BlendEd stirs up learning

Isaiah Mendez, Design Editor

Picture this: a class where you don’t have to be in the class. You are allowed to walk the halls and study for a class in a different location of the school. Can you imagine that? It sounds like something a school would never execute, but believe it when we say that this is a new method of teaching adopted by Grayslake Central High School.

“The biggest difference is that a blended learning class has more independence for students and more responsibility for students. Part of the class is being sort of in charge of your own kind of timeline and how you get things done. And when things get done within a certain timeframe.” says Maureen Ritter, a teacher of the BlendEd world literature class.

To be BlendEd out means you are allowed to leave the classroom. This doesn’t mean you are kicked out of the room. You are allowed to stay in the classroom if you need help that day. To be BlendEd in, means you are required to be in the classroom for a certain time, or the entire period. The teacher is the one that dictates the days you are BlendEd in and out.

“Probably the most visible component of BlendEd is that students don’t have to be in the classroom every single day.” says Ritter “The biggest difference is that a BlendEd learning class has more independence for students, and more responsibility for students.”

As a student who is BlendEd for Pre-Calculus, the leniency is enjoyable. There is more responsibility instilled in a student to complete the work. It’s similar to having your own timelines where you can optimize when and where your assignments can be done. Some days a student can relax with their friends at lunch, and some days a student can stay in the classroom to get help personally from their teacher.

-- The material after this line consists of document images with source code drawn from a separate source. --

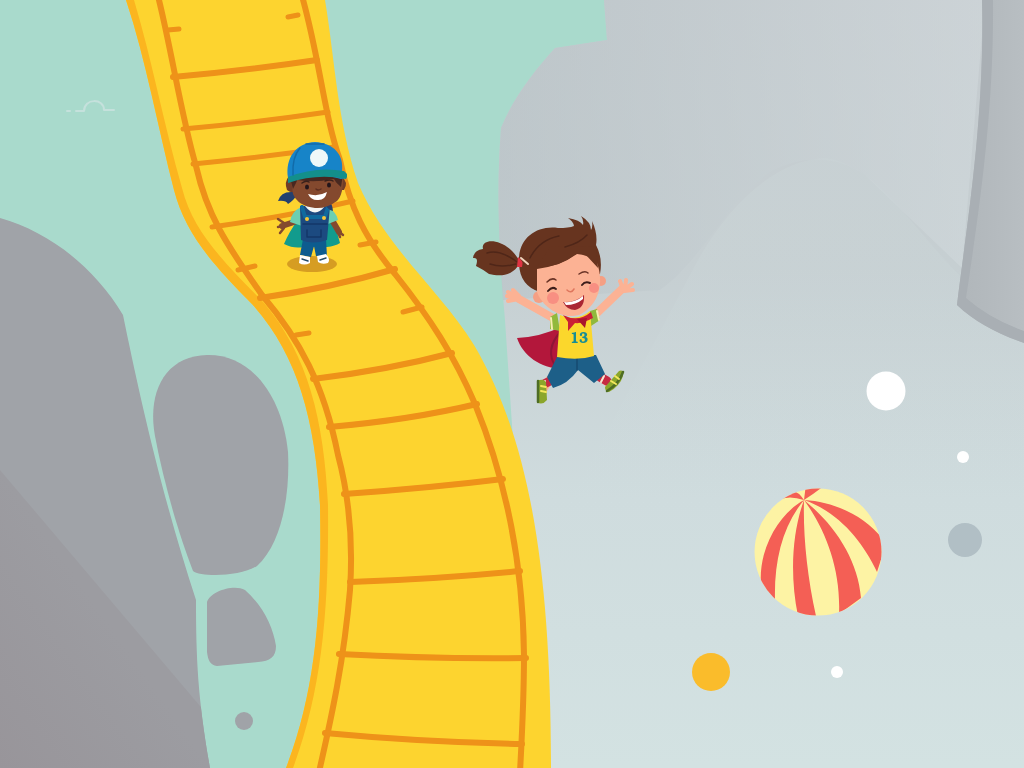
<!DOCTYPE html>
<html lang="en">
<head>
<meta charset="utf-8">
<title>Playground slide</title>
<style>
:root {
  --mint: #a9dacc;
  --stone: #a0a3a8;
  --stone-dark: #98979c;
  --slide: #fdd42f;
  --slide-edge: #fbb51f;
  --rung: #ee9219;
  --skin-light: #fcb294;
  --skin-dark: #84492e;
  --hair: #67341f;
  --cape: #b3173b;
  --denim: #1d5f88;
  --navy: #1c4a80;
  --cap: #1784c8;
  --teal: #14a096;
  --cream: #fdf3a4;
  --coral: #f45f55;
}
html, body { margin: 0; padding: 0; overflow: hidden; }
.playground { display: block; width: 1024px; height: 768px; background: var(--mint); }
.line { fill: none; stroke-linecap: round; stroke-linejoin: round; }
.jersey-number { font: 900 15px "TeX Gyre Bonum", serif; fill: #168d95; }
</style>
</head>
<body>
<svg class="playground" width="1024" height="768" viewBox="0 0 1024 768" role="img" aria-label="Two children playing by a long yellow slide">
  <defs>
    <linearGradient id="mist" x1="0" y1="0" x2="0" y2="1">
      <stop offset="0" stop-color="#c5cbcf"/>
      <stop offset=".35" stop-color="#c6cfd2"/>
      <stop offset=".65" stop-color="#cfdcde"/>
      <stop offset="1" stop-color="#d3e2e2"/>
    </linearGradient>
    <linearGradient id="mist-side" x1="0" y1="0" x2="1" y2="0">
      <stop offset="0" stop-color="#b7c1c5" stop-opacity=".55"/>
      <stop offset="1" stop-color="#d3dbde" stop-opacity=".5"/>
    </linearGradient>
    <linearGradient id="haze" x1="0" y1="0" x2="0" y2="1">
      <stop offset="0" stop-color="#cbd5d7" stop-opacity=".4"/>
      <stop offset="1" stop-color="#d0dfe0" stop-opacity="0"/>
    </linearGradient>
    <linearGradient id="pillar-shade" x1="0" y1="0" x2="1" y2="0">
      <stop offset="0" stop-color="#b0b6ba"/>
      <stop offset=".4" stop-color="#b3b9bd"/>
      <stop offset="1" stop-color="#b8bec2"/>
    </linearGradient>
    <linearGradient id="boulder-shade" x1="0" y1="1" x2=".5" y2=".5">
      <stop offset="0" stop-color="#98959a"/>
      <stop offset="1" stop-color="#9c9ca1"/>
    </linearGradient>
    <clipPath id="ball-clip"><circle cx="818" cy="552" r="63.5"/></clipPath>
    <clipPath id="boulder-clip"><path d="M0 218C50 232 95 268 123 315C138 388 160 490 196 600C196 660 198 700 210 768H0Z"/></clipPath>
  </defs>

  <g id="background">
    <rect width="1024" height="768" fill="var(--mint)"/>
    <path id="fog" d="M604 0L607 40L555 48C535 70 513 98 501 128C496 190 499 250 505 320L513 440L540 768H1024V0Z" fill="url(#mist)"/>
    <path d="M604 0L607 40L555 48C535 70 513 98 501 128C497 180 498 240 503 300L660 290C700 262 725 205 770 172C810 150 850 160 870 180L962 268L985 0Z" fill="url(#mist-side)"/>
    <path d="M690 275C720 215 770 160 825 158C880 165 920 240 965 280L1024 345V520H560Z" fill="url(#haze)"/>
    <path id="pillar" d="M982 0H1024V343C998 334 975 322 957 305C966 230 985 120 982 0Z" fill="url(#pillar-shade)"/>
    <path d="M982 0H993C994 110 980 205 966 298Q990 319 1024 331V343C998 334 975 322 957 305C966 230 985 120 982 0Z" fill="#a9afb4"/>
    <path id="cloud" class="line" d="M67 111H70M76 111H84C84 98 104 98 104 110H114" stroke="#c5e1dc" stroke-width="2"/>
  </g>

  <g id="rocks" fill="var(--stone)">
    <g clip-path="url(#boulder-clip)">
      <rect y="210" width="220" height="560"/>
      <path d="M0 470L212 720V768H0Z" fill="url(#boulder-shade)"/>
    </g>
    <path d="M207 355C165 356 147 392 155 436C164 484 179 535 193 571C200 577 240 577 257 566C283 542 290 492 288 452C282 394 250 354 207 355Z"/>
    <path d="M207 602C211 591 234 584 245 590C262 605 273 626 276 646C276 657 270 661 258 662L217 666C210 665 208 660 207 652Z"/>
    <circle cx="244" cy="721" r="9"/>
  </g>

  <g id="slide">
    <path d="M126 0H325C335 60 337 120 358 183C385 247 440 290 474 345C530 440 551 570 551 768H286C316 690 322 610 320 505C315 420 298 355 252 304C210 262 185 232 174 190C158 128 146 60 126 0Z" fill="var(--slide)"/>
    <path d="M126 0H134C152 60 164 125 182 188C193 232 224 262 264 303C308 355 324 420 328 505C329 610 322 690 293 768H286C316 690 322 610 320 505C315 420 298 355 252 304C210 262 185 232 174 190C158 128 146 60 126 0Z" fill="var(--slide-edge)"/>
    <g class="line" stroke="var(--rung)">
      <g id="rails" stroke-width="6">
        <path d="M158 -4C172 52 181 115 196 166C207 215 226 244 262 295C300 340 324 385 338 455C350 500 353 545 350 590C344 660 332 715 319 772"/>
        <path d="M302 -4C320 60 324 115 340 160C350 208 365 238 395 274C430 318 454 355 475 404C506 480 523 565 524 655C524 700 522 735 520 772"/>
      </g>
      <g id="rungs" stroke-width="6">
        <path d="M173 77Q250 70 317 60"/>
        <path d="M183 129Q260 122 328 112M193 164Q265 157 334 147" stroke-width="5"/>
        <path d="M212 227Q290 216 353 201" stroke-width="5"/>
        <path d="M260 298Q330 288 395 269M313 379Q388 370 452 353M329 427Q410 420 477 404"/>
        <path d="M344 494Q430 488 503 479M350 582Q440 579 520 571M339 654Q430 659 526 658M325 733Q420 742 522 744"/>
        <path d="M168 30L179 29M288 17L298 15M238 270L255 266M360 245L376 242M296 335L309 333M403 312L422 307" stroke-width="5"/>
      </g>
    </g>
  </g>

  <g id="child-in-cap">
    <ellipse cx="312" cy="264" rx="25" ry="8" fill="#d69d22"/>
    <path d="M299 218Q289 232 284 244Q294 249 303 247H327Q335 246 340 243Q336 227 330 216Z" fill="#129b8d"/>
    <path d="M297 221L282 226M332 220L339 232" class="line" stroke="var(--skin-dark)" stroke-width="6"/>
    <path d="M284 223L278 219M283 226L278 227M284 228L280 233M338 231L343 235M338 232L340 237" class="line" stroke="var(--skin-dark)" stroke-width="2.5"/>
    <path d="M301 207Q291 212 290 222L302 226ZM327 207Q336 211 338 220L328 224Z" fill="#6ccfb1"/>
    <path d="M303 239H326L327 257L316 256L314 246L311 257L300 255Z" fill="#0d5c8f"/>
    <path d="M300 206H330L327 240Q313 245 301 240Z" fill="var(--navy)"/>
    <path d="M305 206Q315 219 325 206Z" fill="#f5f7f4"/>
    <path d="M302 207L305 217H325L328 207" class="line" stroke="#106a9e" stroke-width="4"/>
    <path d="M303 224H327M307 230V237H321V230" class="line" stroke="#133768" stroke-width="1.5"/>
    <circle cx="307" cy="219" r="2" fill="#f6c63a"/>
    <circle cx="324" cy="218" r="2" fill="#f6c63a"/>
    <path d="M300 255L310 257V263Q304 266 299 263ZM317 256L326 254Q331 260 328 263Q322 265 318 262Z" fill="#fff"/>
    <path d="M302 259L308 261M320 260L326 258" class="line" stroke="#234b68" stroke-width="1.5"/>
    <path d="M293 192Q281 191 278 201Q286 200 288 204Q294 200 296 196ZM325 204Q332 199 333 211Q328 210 325 204Z" fill="#23406f"/>
    <path d="M289 176Q284 182 287 190Q292 194 296 191V176ZM341 176Q349 182 344 190L338 190Z" fill="#713d28"/>
    <path d="M290 173H343Q344 194 337 201Q326 209 315 208Q298 206 293 194Z" fill="var(--skin-dark)"/>
    <path d="M289 174H343L341 187Q335 181 331 179Q314 184 297 181L293 189Z" fill="#482820"/>
    <path d="M297 180Q317 183 334 179L339 187Q337 203 318 207Q299 204 296 190Z" fill="var(--skin-dark)"/>
    <path d="M302 183Q306 180 309 182M325 181Q330 179 333 181" class="line" stroke="#3a211b" stroke-width="1.5"/>
    <ellipse cx="307" cy="187" rx="2" ry="2.5" fill="#23151a"/>
    <ellipse cx="329" cy="185" rx="2" ry="2.5" fill="#23151a"/>
    <path d="M316 189Q318 191 321 189" class="line" stroke="#5d2e20" stroke-width="1.5"/>
    <path d="M308 194Q318 197 327 192Q325 201 317 200Q311 200 308 194Z" fill="#fff"/>
    <path d="M288 178C285 158 296 143 315 142C334 143 344 155 342 171L347 174Q348 178 341 179Q313 170 288 182Z" fill="var(--cap)"/>
    <path d="M288 177Q316 166 344 171Q349 175 346 179Q317 173 288 183Z" fill="#138f8b"/>
    <path d="M300 148Q292 157 293 175M306 144H324" class="line" stroke="#116ba9" stroke-width="1.5"/>
    <circle id="cap-patch" cx="319" cy="158" r="9" fill="#eef8f9"/>
  </g>

  <g id="child-in-cape">
    <path d="M561 327Q540 337 517 338C523 356 541 368 561 369L570 330Z" fill="var(--cape)"/>
    <path d="M561 331Q544 350 556 367" class="line" stroke="#8f1536" stroke-width="2"/>
    <path d="M549 380L543 390M598 375L608 383" class="line" stroke="var(--skin-light)" stroke-width="8"/>
    <path d="M550 381L542 385M600 377L607 381" class="line" stroke="#c62a42" stroke-width="9"/>
    <path d="M545 381L543 389M604 376L601 382" class="line" stroke="#f8e7d2" stroke-width="2"/>
    <path d="M558 355H596L605 374L594 383L578 370Q568 384 553 388L547 377Z" fill="var(--denim)"/>
    <path d="M577 358V370" class="line" stroke="#164a70" stroke-width="1.5"/>
    <path d="M537 381Q543 378 546 382L547 400Q542 406 537 402ZM605 387L619 371Q624 369 623 376Q620 386 609 392Q605 392 605 387Z" fill="#8ba62b"/>
    <path d="M538 381L538 402M607 391Q619 384 623 372" class="line" stroke="#4e6d24" stroke-width="2.5"/>
    <path d="M541 386L546 387M541 391L546 392M611 381L616 384M615 376L619 379" class="line" stroke="#f4e85d" stroke-width="2"/>
    <path d="M553 318L519 299M597 313L622 289" class="line" stroke="var(--skin-light)" stroke-width="8"/>
    <path d="M519 299L508 301M517 297L508 292M519 296L513 290M517 299L507 296M623 289L620 281M625 288L626 280M625 289L632 284M624 291L633 290" class="line" stroke="var(--skin-light)" stroke-width="4"/>
    <path d="M557 313L550 317L550 329L560 331ZM590 311L597 309L600 320L591 326Z" fill="#91b93c"/>
    <path d="M551 318L552 329M597 311L599 320" class="line" stroke="#f8eeb0" stroke-width="2"/>
    <path d="M560 315Q577 322 590 311L594 356Q578 361 557 357Z" fill="#fbd72c"/>
    <text class="jersey-number" x="570" y="343" textLength="18" lengthAdjust="spacingAndGlyphs">13</text>
    <path d="M563 315Q578 323 591 312L593 318Q582 324 575 323L568 331L568 322Z" fill="#cb2035"/>
    <path d="M577 319L585 328L587 318Z" fill="#a9142e"/>
    <path d="M520 262C507 237 480 237 483 249Q474 250 473 258Q479 257 476 266Q484 270 489 274C506 278 516 272 520 262Z" fill="var(--hair)"/>
    <path d="M517 262Q500 249 487 253M516 264Q502 268 490 264" class="line" stroke="#4f2618" stroke-width="1.5"/>
    <path d="M519 264C517 240 535 225 558 228Q569 228 574 226Q573 221 568 218Q580 220 583 225Q584 220 581 216Q591 222 591 230Q593 227 592 221Q598 234 596 245Q603 258 600 274L540 292Q520 286 519 264Z" fill="var(--hair)"/>
    <circle cx="539" cy="297" r="6" fill="#f59f83"/>
    <circle cx="601" cy="281" r="5" fill="#f59f83"/>
    <path d="M537 269Q560 266 577 254Q590 255 597 263C604 282 600 305 579 315C560 320 542 306 537 292Z" fill="var(--skin-light)"/>
    <path d="M537 267Q560 268 577 253L586 255L598 268L596 246L550 247Z" fill="var(--hair)"/>
    <path d="M530 258Q539 240 559 236M565 247Q580 243 587 235" class="line" stroke="#4f2618" stroke-width="1.5"/>
    <circle cx="553" cy="298" r="6" fill="#f88f82"/>
    <circle cx="594" cy="288" r="5" fill="#f88f82"/>
    <path d="M547 282Q552 277 556 280M579 274Q585 270 588 273" class="line" stroke="#6b3426" stroke-width="1.5"/>
    <path d="M548 291Q552 286 556 289M582 285Q585 281 590 283" class="line" stroke="#3c1d1a" stroke-width="2"/>
    <path d="M567 290Q571 294 574 289" class="line" stroke="#df765d" stroke-width="1.5"/>
    <path d="M563 302Q575 303 584 295Q585 308 575 310Q567 310 563 302Z" fill="#aa2633"/>
    <path d="M564 302Q575 303 583 296L583 299Q576 305 566 305Z" fill="#fff"/>
    <path d="M518 257Q524 261 522 267L517 267Z" fill="#df3343"/>
    <path d="M521 258L528 264" class="line" stroke="#f0d4bd" stroke-width="2"/>
  </g>

  <g id="balls">
    <circle cx="886" cy="391" r="19.5" fill="#fff"/>
    <circle cx="963" cy="457" r="6" fill="#fff"/>
    <circle cx="965" cy="540" r="17" fill="#b1bfc5"/>
    <circle cx="711" cy="672" r="19" fill="#fabc2b"/>
    <circle cx="837" cy="672" r="6" fill="#fff"/>
    <g id="beach-ball" clip-path="url(#ball-clip)">
      <circle cx="818" cy="552" r="64" fill="var(--cream)"/>
      <g fill="var(--coral)">
        <path d="M804 500C780 513 758 548 761 585L775 600C774 560 783 525 804 500Z"/>
        <path d="M804 500C793 530 789 572 798 616H816C807 575 803 535 804 500Z"/>
        <path d="M804 500C826 530 841 570 839 614L861 598C858 560 835 525 804 500Z"/>
        <path d="M804 500C838 512 862 540 877 572L886 544C870 519 838 502 804 500Z"/>
        <path d="M804 500L806 484H826Q818 491 804 500Z"/>
        <path d="M804 500Q789 495 778 500L791 490Q799 492 804 500Z"/>
      </g>
    </g>
  </g>
</svg>
</body>
</html>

Other students find disadvantages to being BlendEd out, like allowing them more opportunities to procrastinate and getting less work done when not in the physical classroom.

While students will take advantage of this system by not doing their work, others use this system to control their own schedule of when to and when not to do assignments. Having a BlendEd class does give the opportunity to procrastinate. Students would usually go somewhere quiet like in the specified BlendEd areas, the LRC, the Write Room, or the MARC for help. Sometimes students go congregating with friends, but not always. A student who procrastinates has more burden because it is their decision to procrastinate and use the BlendEd day as a relaxation day. This can teach students time management and organization skills.

A BlendEd class establishes trust between the teacher and the student, with a student’s assignments. Having a BlendEd class is a great opportunity to relax and have your own space to organize, prioritize, and accomplish your work. If you’re open to get a BlendEd class, talk to your counselor to take a BlendEd course next year.